There were some slight differences. The SocialSphere sample was 55% female, while MassINC's was 52%. And although the age categories did not line up perfectly between the two polls, it looks like SocialSphere surveyed a much older electorate. For MassINC, 38% of respondents were age 44 or younger vs. 29% for SocialSphere. Half of SocialSphere's sample was 55+, while just 29% of MassINC's was 60+. But the biggest difference of all was in level of education. The electorate projected by SocialSphere was 30% postgraduate degrees, while only 16% had some college, but no degree. For MassINC, only 21% had an advanced degree, and a full 29% said the highest education they had reached was some college but no degree.

However, none of these explains the 12-point discrepancy. SocialSphere's bigger pool of female voters should have helped Coakley do better in the Globe poll than the WBUR poll, not worse. (More to blame is the fact that Coakley led women by a whopping 25 points according to MassINC and "just" 15 points according to SocialSphere.) And MassINC found that the candidates were more or less tied among "some college, no degree" voters but that Coakley was way ahead with holders of postgraduate degrees (the SocialSphere poll was too small to provide crosstabs for each specific education category), which, again, should have underestimated her support. Finally, although both polls agreed that Martha Coakley did best with young voters (52% to 28% among 18- to 29-year-olds per MassINC; 57% to 19% among 18- to 34-year-olds per SocialSphere), Coakley won every age group in the MassINC poll, so her lead wasn't just due to millennials. It was more that the polls wildly disagreed on how older voters felt. SocialSphere gave Baker a whopping 51%-to-29% lead among voters ages 55–64.

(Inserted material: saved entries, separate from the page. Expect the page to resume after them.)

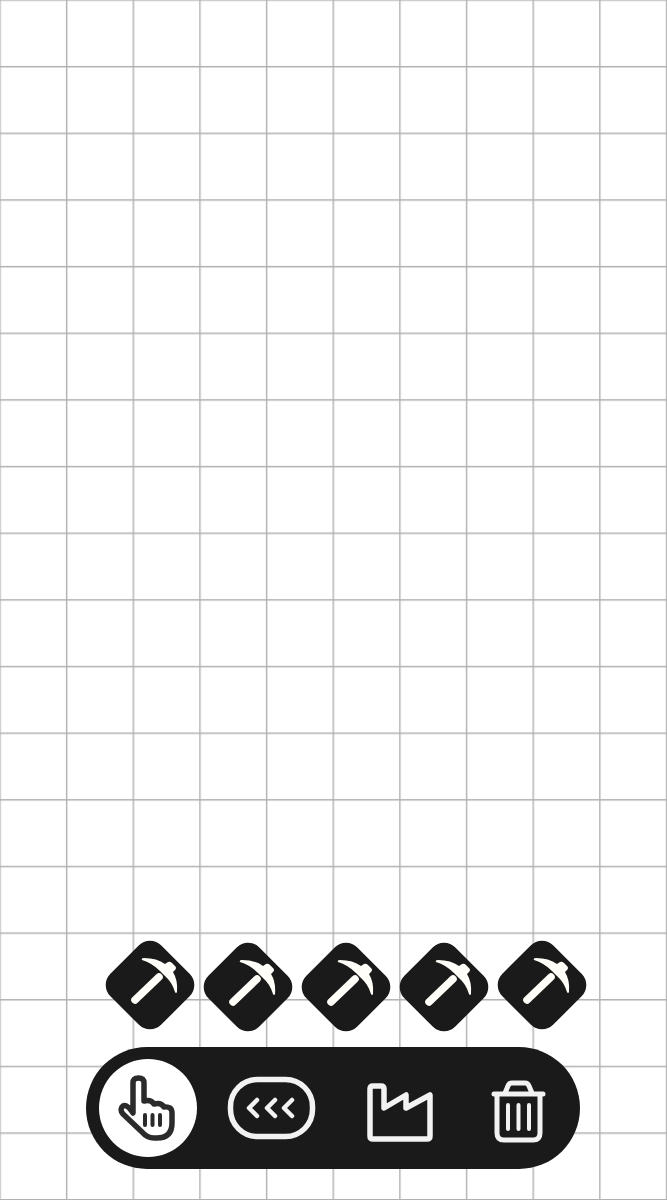
<!DOCTYPE html>
<html lang="en">
<head>
<meta charset="utf-8">
<title>Factory board</title>
<style>
:root { --paper: #fff; --line: #b1b1b1; --ink: #1a1a1a; --icon: #f2f2f2; --pick: #fffef8; --hand: #2b2b2b; }
* { box-sizing: border-box; margin: 0; padding: 0; }
html, body { width: 667px; height: 1200px; overflow: hidden; background: var(--paper); }
body { position: relative; font-family: Inter, sans-serif; }
svg { display: block; }
.board { position: absolute; inset: 0; }
.controls { position: absolute; left: 86px; top: 941px; width: 494px; }
.miners { display: flex; gap: 10px; padding-left: 20px; height: 106px; list-style: none; }
.miners li { flex: none; width: 88px; height: 88px; }
.miners .low { padding-top: 2px; }
.miners svg { overflow: visible; }
.toolbar { display: flex; gap: 26px; width: 494px; height: 122px; padding: 12px 11px 12px 13px; border-radius: 61px; background: var(--ink); }
.tool { flex: none; width: 98px; height: 98px; border-radius: 50%; color: var(--icon); }
.tool.active { background: var(--paper); color: var(--hand); }
.tool svg { fill: none; stroke: currentColor; stroke-width: 5.5; stroke-linecap: round; stroke-linejoin: round; }
</style>
</head>
<body>
<svg class="board" width="667" height="1200" aria-hidden="true">
  <defs>
    <pattern id="cell" width="66.65" height="66.65" patternUnits="userSpaceOnUse" x="-0.7" y="-0.7">
      <path d="M0 .7H67M.7 0V67" fill="none" stroke="var(--line)" stroke-width="1.4"/>
    </pattern>
    <g id="miner">
      <rect x="8" y="8" width="72" height="72" rx="16" transform="rotate(45 44 44)" fill="var(--ink)"/>
      <path d="M29 59L53 36" stroke="var(--pick)" stroke-width="7.5" stroke-linecap="round"/>
      <path d="M36 19Q35 17 38 17Q51 17 59 23L62 21Q64 20 66 22L69 25Q71 27 69 29L67 31Q72 39 71 51Q70 53 69 51Q66 41 59 35L54 30Q46 22 36 19Z" fill="var(--pick)"/>
    </g>
  </defs>
  <rect width="667" height="1200" fill="url(#cell)"/>
</svg>

<main class="controls">
  <ul class="miners" aria-label="Miners">
    <li><svg width="88" height="88"><use href="#miner"/></svg></li>
    <li class="low"><svg width="88" height="88"><use href="#miner"/></svg></li>
    <li class="low"><svg width="88" height="88"><use href="#miner"/></svg></li>
    <li class="low"><svg width="88" height="88"><use href="#miner"/></svg></li>
    <li><svg width="88" height="88"><use href="#miner"/></svg></li>
  </ul>
  <nav class="toolbar" aria-label="Tools">
    <a class="tool active" href="#" aria-label="Select">
      <svg width="98" height="98">
        <path d="M34 54V24Q34 19 39.500 19Q45 19 45 24V42Q52 40 55 45Q62 43 65 48Q73 47 73 54V64Q73 79 58 79H55Q48 79 43 73L24 55Q20 50 24 47Q28 45 34 54Z"/>
        <path d="M46 56V66M53.500 56V66M61 56V66" stroke-width="4"/>
      </svg>
    </a>
    <a class="tool" href="#" aria-label="Conveyor">
      <svg width="98" height="98">
        <rect x="7.5" y="20.5" width="82" height="57" rx="27"/>
        <path d="M34 41L26 49L34 57M52 41L44 49L52 57M69 41L61 49L69 57" stroke-width="4.5"/>
      </svg>
    </a>
    <a class="tool" href="#" aria-label="Factory">
      <svg width="98" height="98">
        <path d="M23 30Q23 27 26 27H34Q37 27 37 30V49L59 36V49L83 36V77Q83 80 80 80H26Q23 80 23 77Z"/>
      </svg>
    </a>
    <a class="tool" href="#" aria-label="Delete">
      <svg width="98" height="98">
        <path d="M23 35H72M34 34L37 27Q38 24 41 24H54Q57 24 58 27L61 34M26 36V74Q26 81 33 81H62Q69 81 69 74V36" stroke-width="5"/>
        <path d="M37 46V70M47.500 46V70M58 46V70" stroke-width="4"/>
      </svg>
    </a>
  </nav>
</main>
</body>
</html>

As you can probably tell by now, the real disagreement between the polls has to do not with their sampling, but with how each candidate is performing with different segments of the electorate—the most confounding and unresolvable way to disagree. Is Baker winning independents 45% to 23%, as SocialSphere says? Or is it basically a tie game, 43% to 38%, as MassINC says? How do women voters genuinely feel—massively pro-Coakley, or does Baker still have a fighting chance with them? And are voters making $150,000 or more really spurning the millionaire Baker to vote for Coakley, 46%–38% (MassINC), or is Baker the one up by 47%–38% among those making $100,000 or more a year (SocialSphere)? We won't truly know until Election Day.

Normally I would defer to the better pollster, but neither firm in this case has really given us a reason to doubt it. MassINC is an extremely reputable firm up in the Bay State, with a long record of excellence and a solid B rating from FiveThirtyEight's newly released Pollster Ratings. SocialSphere, meanwhile, is a newish firm, so it doesn't have a pre-2014 track record to base any judgments off (indeed, FiveThirtyEight doesn't even give it a rating). And if you're looking to outside pollsters to break the tie, you're out of luck; since the beginning of September, two national firms polled the state, and one agreed with MassINC and one agreed with SocialSphere. When it comes to how Massachusetts's key constituencies are feeling in this surprisingly close race, the best any of us non-professionals can do right now is guess.

UPDATE: Maybe we don't have to wait until Election Day after all. A spate of polls Monday all agreed with the Globe results, and then WBUR's tracking poll released on October 1 also moved in line with the SocialSphere numbers.